A North Carolina Divorce Can Be Expensive. Is it Financially Realistic for You?
Statistics suggest that divorce rates in both North Carolina and the United States as a whole have dropped since 1990. While there may be a number of possible explanations for this trend, many authorities suggest that the dreary economic conditions in recent years may be a key factor.
Most people understand that, after a divorce, their standard of living is likely to decline. Why? At least in the short term, the people who make up the former family will earn the same income but pay to support two separate households. If one of the spouses is the primary wage earner, then much of his income may be diverted to the other household through child or spousal support payments. Two families cannot live as cheaply as one.
What many of our clients have not budgeted for, however, is the cost of the divorce itself. Filing fees for divorce in North Carolina are quite reasonable, but legal representation is not free. If both spouses have hired North Carolina matrimonial lawyers, the total expense can represent a hefty chunk of marital property. Can you really afford that?
Why do lawyers cost so much?
Divorce lawyers appear to cost a lot because you’re largely paying in advance.
When you sign a contract to hire your North Carolina divorce lawyer, he will generally require you to pay a retainer—a deposit in advance for his services. Each legal firm has its own policy about retainers, but you can expect that $1,000 is about the minimum retainer amount.
The lawyer’s work on your case is charged against the retainer until it is reduced to zero. An ethical lawyer will give you a written copy of his fee schedule, so you will understand exactly what services you’re paying for.
You should be aware that the attorney will probably charge your account for a quarter-hour of work any time you contact him, so a simple telephone call to check on your case’s progress can cost you a couple hundred dollars. On the other hand, any progress you make before you contact an attorney will save you money on legal expenses overall. If you can negotiate with your spouse to agree on alimony, child support, division of marital property and debt, or child custody, then your lawyer will not need to handle those issues.

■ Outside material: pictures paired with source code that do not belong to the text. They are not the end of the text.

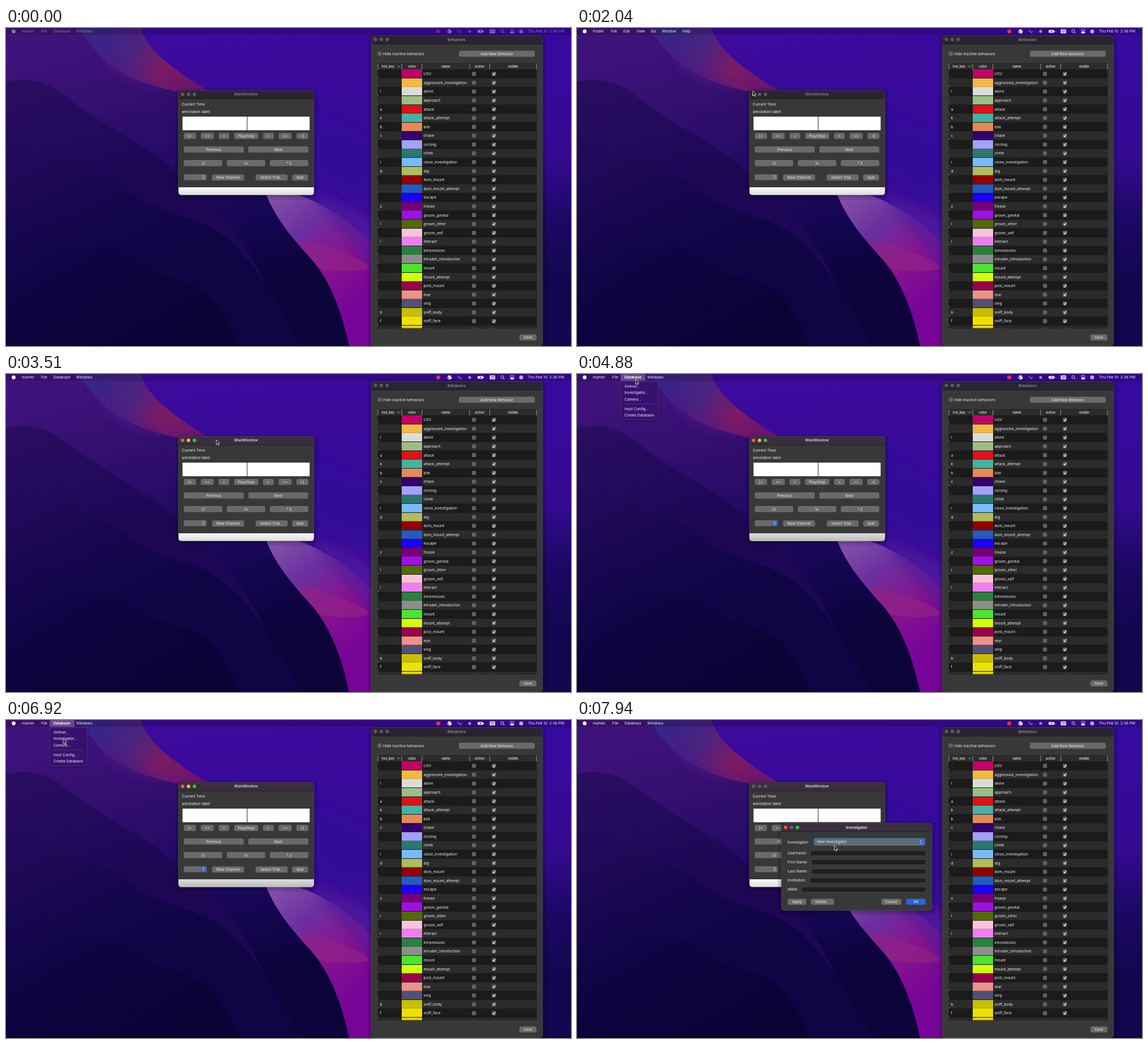
Write an HTML page that moves like this. It is 998 by 561 pixels and loops after 8 s.

```html
<!DOCTYPE html>
<html lang="en">
<head>
<meta charset="utf-8">
<title>Desktop session</title>
<style>
  html, body { margin: 0; width: 100%; height: 100%; overflow: hidden; background: #1b0752; }
  svg { display: block; width: 100vw; height: 100vh; }
  text { font: 6.6px Inter, "Open Sans", sans-serif; fill: #f2f2f2; white-space: pre; }
  .bold { font-weight: 600; }
  .head { font-size: 5.85px; font-weight: 500; }
</style>
</head>
<body>
<svg id="stage" viewBox="0 0 998 561" xmlns="http://www.w3.org/2000/svg"></svg>
<script>
const LOOP = 8000;
const stage = document.getElementById('stage');

// Drawing helpers
const rect = (x, y, x2, y2, fill, r = 0, more = '') =>
  `<rect x="${x}" y="${y}" width="${x2 - x}" height="${y2 - y}" rx="${r}" fill="${fill}" ${more}/>`;
const circle = (x, y, r, fill, more = '') => `<circle cx="${x}" cy="${y}" r="${r}" fill="${fill}" ${more}/>`;
const path = (d, fill, more = '') => `<path d="${d}" fill="${fill}" ${more}/>`;
const line = (d, color, width = 1) => path(d, 'none', `stroke="${color}" stroke-width="${width}"`);
const label = (x, cy, s, more = '') =>
  `<text x="${x}" y="${cy + 2.35}" ${more}>${s.replace(/</g, '&lt;').replace(/>/g, '&gt;')}</text>`;
const centered = (x, cy, s, more = '') => label(x, cy, s, `text-anchor="middle" ${more}`);
const group = (id, body, more = '') => `<g id="${id}" ${more}>${body}</g>`;
const button = (x, x2, cy, s, fill = '#6a6a6a') =>
  rect(x, cy - 5.3, x2, cy + 5.3, fill, 2.5) +
  line(`M${x + 2} ${cy - 5}H${x2 - 2}`, 'rgba(255,255,255,.15)', .5) + centered((x + x2) / 2, cy, s);
const arrows = (x, cy) =>
  line(`M${x - 1.6} ${cy - 1}l1.6 -1.7 1.6 1.7M${x - 1.6} ${cy + 1}l1.6 1.7 1.6 -1.7`, '#fff', .9);
const knob = (x, cy) => rect(x - 4.2, cy - 4.3, x + 4.2, cy + 4.3, '#2b68dc', 2) + arrows(x, cy);
const lights = (x, cy, colors) => colors.map((c, i) => circle(x + i * 10.4, cy, 3.1, c)).join('');
const GREY = Array(3).fill('#5d5761');
const gradient = (id, coords, ...stops) => {
  const [x1, y1, x2, y2] = coords;
  return `<linearGradient id="${id}" gradientUnits="userSpaceOnUse" x1="${x1}" y1="${y1}" x2="${x2}" y2="${y2}">` +
    stops.map((c, i) => `<stop offset="${i / (stops.length - 1)}" stop-color="${c}"/>`).join('') + '</linearGradient>';
};

function wallpaper() {
  const defs = '<defs>' +
    gradient('sky', [500, 0, 560, 561], '#3d0a9c', '#380a9a', '#380b98', '#5a149b', '#680596') +
    gradient('edge', [0, 0, 0, 561], '#360a9f', '#360a9a', '#350a92', '#1c0865', '#13064e', '#14064f') +
    gradient('glow', [470, 300, 620, 480], '#8450aa', '#6b2f9f', '#86148f', '#760597') +
    gradient('hill', [170, 0, 290, 500], '#40137c', '#340f70', '#250a66', '#150653', '#0b033a') +
    gradient('ridge', [170, 15, 325, 112], '#3b2487', '#4d237f', '#7c1b63', '#6b1570') +
    gradient('wave1', [60, 90, 120, 290], '#2a0d60', '#230a5a', '#1d0755') +
    gradient('wave2', [80, 210, 190, 440], '#210a5a', '#15064d', '#0f0444') +
    gradient('wave3', [80, 320, 220, 561], '#170650', '#0c0440', '#0a0336') +
    gradient('status', [0, 281, 0, 294], '#f8f8f8', '#dedede') +
    gradient('statusOn', [0, 281, 0, 294], '#dddddd', '#bdbdbd') +
    '<filter id="soft" x="-10%" y="-10%" width="120%" height="120%"><feGaussianBlur stdDeviation="7"/></filter></defs>';
  return defs +
    rect(0, 0, 998, 561, 'url(#sky)') +
    rect(940, 0, 998, 561, 'url(#edge)') +
    path('M390 150C500 180 545 280 650 330V200C560 140 480 120 390 150Z', '#2d099a', 'opacity=".5" filter="url(#soft)"') +
    path('M450 280C510 286 580 310 650 385V561H590Z', 'url(#glow)') +
    path('M545 292C580 300 620 320 650 350V430C620 380 570 350 545 292Z', '#4b1c9c', 'opacity=".55" filter="url(#soft)"') +
    path('M502 388C530 370 555 378 580 392C605 402 630 405 642 424C605 436 545 425 515 412Z', '#932284', 'opacity=".65"') +
    path('M0 0H130C180 65 250 100 330 112C400 165 435 235 460 295C478 340 510 375 535 403C570 440 592 495 606 561H0Z', 'url(#hill)') +
    path('M125 0H238C250 40 290 70 368 118C290 118 205 90 165 48Z', 'url(#ridge)') +
    path('M172 25C200 70 240 88 300 105C245 112 195 96 172 62Z', '#4b1282', 'opacity=".55" filter="url(#soft)"') +
    path('M0 95C45 86 75 97 105 120C140 148 170 165 210 190C250 215 285 232 310 270C380 310 450 400 500 561H0Z', 'url(#wave1)') +
    path('M0 208C35 190 70 214 105 235C145 258 180 253 215 285C270 335 350 325 405 385C450 430 490 500 520 561H0Z', 'url(#wave2)') +
    path('M0 335C35 318 65 333 90 360C130 400 175 365 215 405C265 450 330 430 370 485C390 510 405 540 412 561H0Z', 'url(#wave3)') +
    rect(0, 0, 998, 12, '#000', 0, 'opacity=".16"');
}

const menuTitles = items => items.map(([x, s], i) => label(x, 6, s, i ? 'font-weight="500"' : 'font-weight="700"')).join('');

function menuBar() {
  const white = '#f0edf6';
  const icons =
    circle(13.5, 6, 3.4, white) +
    circle(763.5, 6, 3.6, '#d23a4c') +
    circle(783.5, 6, 3.8, white) + line('M780 5L783 7 782 9M784 3L786 5 787 4', '#47249c', 1) +
    line('M797 6h2l1 -2 2 5 1 -3h3M797 2l8 8', '#9d8bd0', .7) +
    circle(819, 6, 2.6, '#9d8bd0') +
    rect(833, 3.4, 843, 8.6, white, 1.5) + rect(843.5, 5, 844.5, 7, white) + path('M839 3.7l-2.5 2.8h1.6l-.7 2 2.6 -3h-1.7Z', '#33118b') +
    rect(854.5, 2.5, 864, 9.5, white, 1) + line('M856 4.5h7M856 6h7M857.5 8h4', '#47249c', .7) +
    circle(876.6, 5.4, 2.5, 'none', `stroke="${white}" stroke-width=".9"`) + line('M878.4 7.2l2.3 2.4', white, .9) +
    rect(890.5, 2.5, 897.5, 5.5, 'none', 1.5, `stroke="${white}" stroke-width=".7"`) + rect(890.5, 6.6, 897.5, 9.6, white, 1.5) +
    circle(910, 6, 3.5, '#b9a9d8') +
    label(922, 6, 'Thu Feb 10  2:36 PM', 'font-weight="500"');
  return group('bar-content', icons +
    group('app-menu', menuTitles([[28, 'marten'], [62, 'File'], [84, 'Database'], [124, 'Windows']])) +
    group('desk-menu', menuTitles([[28, 'Folder'], [60, 'File'], [82, 'Edit'], [105, 'View'], [130.5, 'Go'], [150, 'Window'], [186, 'Help']])));
}

const frame = (x, y, x2, y2, titleId, titleFill) =>
  [2, 4, 7].map(d => rect(x - d, y - d / 2, x2 + d, y2 + d * 1.2, '#000', 5 + d, 'opacity=".09"')).join('') +
  rect(x, y, x2, y2, '#383838', 5) +
  path(`M${x} ${y + 14.5}V${y + 5}q0 -5 5 -5H${x2 - 5}q5 0 5 5V${y + 14.5}Z`, titleFill, `id="${titleId}"`) +
  line(`M${x} ${y + 14.8}H${x2}`, '#171519', .7) +
  rect(x, y, x2, y2, 'none', 5, 'stroke="#706b75" stroke-opacity=".65" stroke-width=".6"');

function mainWindow() {
  const row = (cy, items) => items.map(([x, x2, s]) => button(x, x2, cy, s)).join('');
  const status = 'M304.8 281H543.8V289.5q0 5 -5 5H309.8q-5 0 -5 -5Z';
  return frame(304.5, 110, 544, 294.5, 'main-title', '#2a242f') +
    group('lights-off', lights(312, 117, GREY)) +
    group('lights-on', lights(312, 117, ['#f5584f', '#f5bd2f', '#2fc840'])) +
    centered(424, 117, 'MainWindow', 'class="bold" id="main-name"') +
    label(310.5, 134.5, 'Current Time') + label(310.5, 147.3, 'annotation label') +
    rect(311.3, 156, 536.8, 180.8, '#fff', 0, 'stroke="#222" stroke-width=".6"') + line('M426 156V180.8', '#222', 1) +
    row(190.5, [[314, 335.5, '|<'], [344, 367, '<<'], [375.5, 394.5, '<'], [403, 445.5, 'Play/Stop'],
      [454, 473, '>'], [481.5, 504.5, '>>'], [513, 534, '>|']]) +
    row(214.4, [[314, 420, 'Previous'], [428, 534, 'Next']]) +
    row(238.4, [[314, 382, '/2'], [390, 458, '1x'], [466, 534, '* 2']]) +
    row(263.7, [[364, 420.5, 'New Channel'], [441, 497.5, 'Select Trial...'], [505.5, 533.5, 'Quit']]) +
    rect(314, 258, 354.5, 268.5, '#6a6a6a', 2.5) + arrows(349, 263.2) + group('combo-on', knob(349, 263.2)) +
    path(status, 'url(#status)') + path(status, 'url(#statusOn)', 'id="status-on"');
}

const BEHAVIORS = `USV,,c3006a aggressive_investigation,,f4b942 alone,l,d9dbdc approach,,9dbd86 attack,a,e01018
attack_attempt,k,42b3a3 bite,b,e58a57 chase,c,33006e circling,,a3a0fa climb,,2d776e close_investigation,i,78bafa
dig,d,b0bd59 dom_mount,,930000 dom_mount_attempt,,265abd escape,,1a00fa freeze,z,75007a groom_genital,,9d12e0
groom_other,l,526b00 groom_self,,fac2dd interact,i,f27cf6 intromission,,2b803f intruder_introduction,,8d8d8d
mount,,4ae62f mount_attempt,,d2ff0a post_mount,,9b004a rear,,ee9186 sing,,50507a sniff_body,b,c7be07
sniff_face,f,eee000 sniff_genital,,e4d505`.split(/\s+/).map(row => row.split(','));

function behaviorWindow() {
  const box = (x, cy) => rect(x, cy - 3.6, x + 7.2, cy + 3.6, '#626262', 1.6);
  const rows = BEHAVIORS.map(([name, key, color], i) => {
    const top = 73.2 + i * 15.58, cy = top + 7.7;
    return rect(657, top, 937, top + 15.58, i % 2 ? '#2b2b2b' : '#1b1b1b') +
      rect(699, Math.round(top), 735, Math.round(top) + 15, '#' + color) +
      line(`M657.2 ${top + 12.5}v2.6`, '#aaa', .6) + line(`M657 ${top + 15.4}H937`, '#151515', .5) +
      label(660.5, cy, key) + label(737.5, cy, name) + box(823, cy) + box(858.2, cy) +
      line(`M859.8 ${cy + .2}l1.6 1.9 2.6 -4.3`, '#fff', 1.1);
  }).join('');
  const heads = [[675, 'hot_key'], [717, 'color'], [777, 'name'], [836.5, 'active'], [895.7, 'visible']];
  return frame(645.5, 13.5, 948, 560.5, 'list-title', '#29242f') +
    lights(652.5, 20.2, GREY) + centered(796, 20.2, 'Behaviors', 'class="bold" style="fill:#969199"') +
    box(656.5, 45.2) + label(666, 45.2, 'Hide inactive behaviors') + button(800, 934, 45.5, 'Add New Behavior') +
    rect(656.5, 62, 937.5, 530, '#1b1b1b') + rect(657, 62.5, 937, 73, '#2c2c2c') +
    '<clipPath id="list"><path d="M656 73H938V529.5H656Z"/></clipPath>' + `<g clip-path="url(#list)">${rows}</g>` +
    heads.map(([x, s]) => centered(x, 67.8, s, 'class="head"')).join('') +
    line('M691.3 66.8l2 2 2 -2', '#eee', .8) +
    line([657, 699, 734.8, 819, 854.5, 937].map(x => `M${x} 63V73`).join(''), '#c8c8c8', .7) +
    button(907, 937, 546, 'Save');
}

const MENU_ROWS = [[21.5, 'Animal...'], [33, 'Investigator...'], [44.6, 'Camera...'], [61.6, 'Host Config...'], [73, 'Create Database']];

function dropMenu() {
  return rect(77, 0, 121, 12, '#fff', 2, 'opacity=".24"') + label(84, 6, 'Database', 'font-weight="500"') +
    rect(75.5, 13, 145.5, 84, '#000', 5, 'opacity=".18"') +
    rect(77, 13.2, 143.8, 80.8, '#381170', 3.2, 'stroke="#67478f" stroke-width=".6"') +
    rect(79.5, 0, 141.5, 11.4, '#2c60d6', 2, 'id="choice"') +
    MENU_ROWS.map(([cy, s]) => label(84, cy, s, 'font-weight="500"')).join('') +
    line('M83.5 53H137', 'rgba(255,255,255,.2)', .7);
}

function dialog() {
  const fields = [[235, 412.5, 'Username:'], [251, 414, 'First Name:'], [267, 414, 'Last Name:'], [283, 411.5, 'Institution:'], [299, 397, 'eMail:']];
  return frame(361, 182, 627, 336, 'dialog-title', '#382f3c') +
    lights(368.5, 189.5, ['#f5584f', '#66606a', '#2fc840']) + centered(494, 189.5, 'Investigator', 'class="bold"') +
    label(372, 215.4, 'Investigator:') +
    rect(419, 209.4, 614, 220.6, '#666', 3, 'stroke="#3c7fae" stroke-width="1.6"') +
    label(424, 214.8, 'New Investigator') + knob(607.3, 215) +
    fields.map(([cy, x, s]) => label(372, cy - .3, s) +
      rect(x, cy - 4.7, 616, cy + 4.7, '#1f1f1f', 0, 'stroke="#515151" stroke-width=".7"')).join('') +
    button(372, 405, 320.7, 'Apply') + button(413, 454, 320.7, 'Delete...') +
    button(538, 573, 320.7, 'Cancel') + button(581.5, 616, 320.7, 'OK', '#2864dc');
}

stage.innerHTML = wallpaper() + menuBar() + behaviorWindow() + mainWindow() +
  group('dialog', dialog()) + group('menu', dropMenu()) +
  group('cursor', path('M0 0V8.4L2 6.6 3.3 9.6 4.8 9 3.5 6.1H6Z', '#111', 'stroke="#fff" stroke-width=".75" stroke-linejoin="round"'));

// Pointer moves: start, end, step count, then [step, x, y] waypoints
const MOVES = [
  [1120, 1180, 2, [[1, 128.5, 154.5], [2, 162.5, 188]]],
  [1430, 1610, 3, [[0, 162.5, 188], [3, 244, 201]]],
  [1870, 2140, 6, [[0, 244, 201], [1, 244, 201], [4, 310.5, 111], [6, 305, 160]]],
  [2390, 2950, 8, [[0, 305, 160], [7, 132, 6], [8, 129, 2]]],
  [3110, 3580, 7, [[0, 129, 2], [5, 371.5, 116], [7, 371.5, 116]]],
  [3830, 3900, 2, [[0, 371.5, 116], [2, 149.5, 15]]],
  [4150, 4460, 5, [[0, 149.5, 15], [3, 104, 4], [5, 104, 3]]],
  [4880, 5110, 4, [[0, 104, 3], [1, 103.5, 9.5], [3, 101.5, 37], [4, 101, 46.5]]],
  [5440, 5680, 4, [[0, 101, 46.5], [4, 101, 33.5]]],
  [6920, 7690, 11, [[0, 101, 33.5], [2, 101, 33.5], [7, 291, 165], [10, 446, 220], [11, 451, 221.5]]],
  [7940, 7940, 1, [[1, 454.5, 221.5]]]
];
const CHOOSE = MOVES[9];

const stepOf = (t, [start, end, n]) =>
  t < start ? 0 : n === 1 ? 1 : Math.min(n, 1 + Math.floor((t - start) / (end - start) * (n - 1) + .04));

function pointerAt(t) {
  const move = MOVES.filter(m => m[0] <= t).pop();
  if (!move) return null;
  const step = stepOf(t, move), pts = move[3];
  const next = Math.max(0, pts.findIndex(p => p[0] >= step));
  const b = pts[next], a = pts[Math.max(0, next - 1)];
  const f = b === a ? 0 : (step - a[0]) / (b[0] - a[0]);
  return [a[1] + (b[1] - a[1]) * f, a[2] + (b[2] - a[2]) * f];
}

const part = Object.fromEntries([...stage.querySelectorAll('[id]')].map(e => [e.id, e]));
const show = (id, alpha) => {
  part[id].style.display = alpha ? '' : 'none';
  part[id].style.opacity = Number(alpha);
};

function render(t) {
  const closing = stepOf(t, CHOOSE);
  const awake = t >= 1920, focused = t >= 3505, inFront = focused && closing < 6;
  const settled = t >= 3580 && closing < 6;
  const onDesk = awake && !focused;

  part['bar-content'].style.opacity = awake ? 1 : .45;
  show('app-menu', !onDesk);
  show('desk-menu', onDesk);
  show('lights-on', inFront);
  show('lights-off', !inFront);
  show('combo-on', settled);
  show('status-on', settled);
  part['main-title'].setAttribute('fill', focused ? '#382f3c' : '#2a242f');
  part['main-name'].style.fill = focused ? '#d8d4da' : '#837e86';

  const pointer = pointerAt(t);
  show('cursor', !!pointer);
  if (pointer) part.cursor.setAttribute('transform', `translate(${pointer})`);

  show('menu', t < 4380 ? 0 : closing < 3 ? 1 : closing === 3 ? .5 : 0);
  const row = pointer && MENU_ROWS.find(([cy]) => Math.abs(pointer[1] - cy) <= 5.8);
  const chosen = closing ? MENU_ROWS[1] : row;
  show('choice', !!chosen && closing !== 1);
  if (chosen) part.choice.setAttribute('y', chosen[0] - 5.7);

  const [scale, alpha] = closing < 7 ? [1, 0] : [[.63, .66], [.87, .9], [.97, 1]][closing - 7] || [1, 1];
  show('dialog', alpha);
  part.dialog.setAttribute('transform', `translate(494 259) scale(${scale}) translate(-494 -259)`);
}

const began = performance.now();
(function tick() {
  render((performance.now() - began) % LOOP);
  requestAnimationFrame(tick);
})();
</script>
</body>
</html>
```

If your attorney hasn’t used up your whole retainer, then any credit you have will be returned to you after your case concludes.
Some clients request their lawyers to work under a contingency fee, so the lawyer will receive a portion of the family wealth when the divorce is finalized. Contingency fees are considered unethical in family law practice. You should not work with a divorce lawyer in North Carolina who asks for or accepts a contingency fee.
When divorce is a bargain
Of course, if your married life is intolerable, you absolutely must get out of that situation. Any marriage where there is ongoing domestic abuse (or even serious risk of abuse) is an immediate risk to your well-being. Don’t wait for a divorce; leave the house immediately. Stay at a shelter or at a friend’s house.
Many of our divorce clients find that getting out of an unhappy marriage is worth temporary instability in family finances. They are willing to accumulate credit card debt, borrow money from their parents, sell their wedding ring, or even dip into savings or retirement funds. Much depends on how comfortable you will be with making tradeoffs of that nature.
We know of some women whose husbands maintained iron control over household finances. They were given only enough money to shop for necessities and forbidden to own a credit card. In some cases, their husbands emptied the joint bank account so the wife was totally dependent on him. Even then, there are options if you are in this position:
- Contact your local bar association or legal aid society to find out which lawyers volunteer to perform work without charge for indigent clients.
- You can contact the law firm you prefer and ask for financial counseling advice, or find out what sort of payment plan is available. Under some circumstances, your spouse may be responsible for paying your attorney’s legal fees.
- If no alternative is available, you can file a legal request for spousal support on your own. If the court grants your petition, you will have a source of income that allows you to hire a lawyer for your divorce.
Talk with your lawyer about your financial concerns
At Speaks Law Firm in Wilmington, our New Hanover County divorce attorneys understand the financial limits many of our clients face. We welcome a frank discussion of your financial condition at the outset, and we will work with you to explore options so we can give you the legal representation you desire.
Call us today at 910-341-7570 or toll-free at 877-593-4233. The Speaks Law Firm represents clients in divorce actions throughout the Wilmington, North Carolina area, including Wrightsville Beach, Carolina Beach, Murraysville, Ogden, Myrtle Grove, Delco, and Hampstead.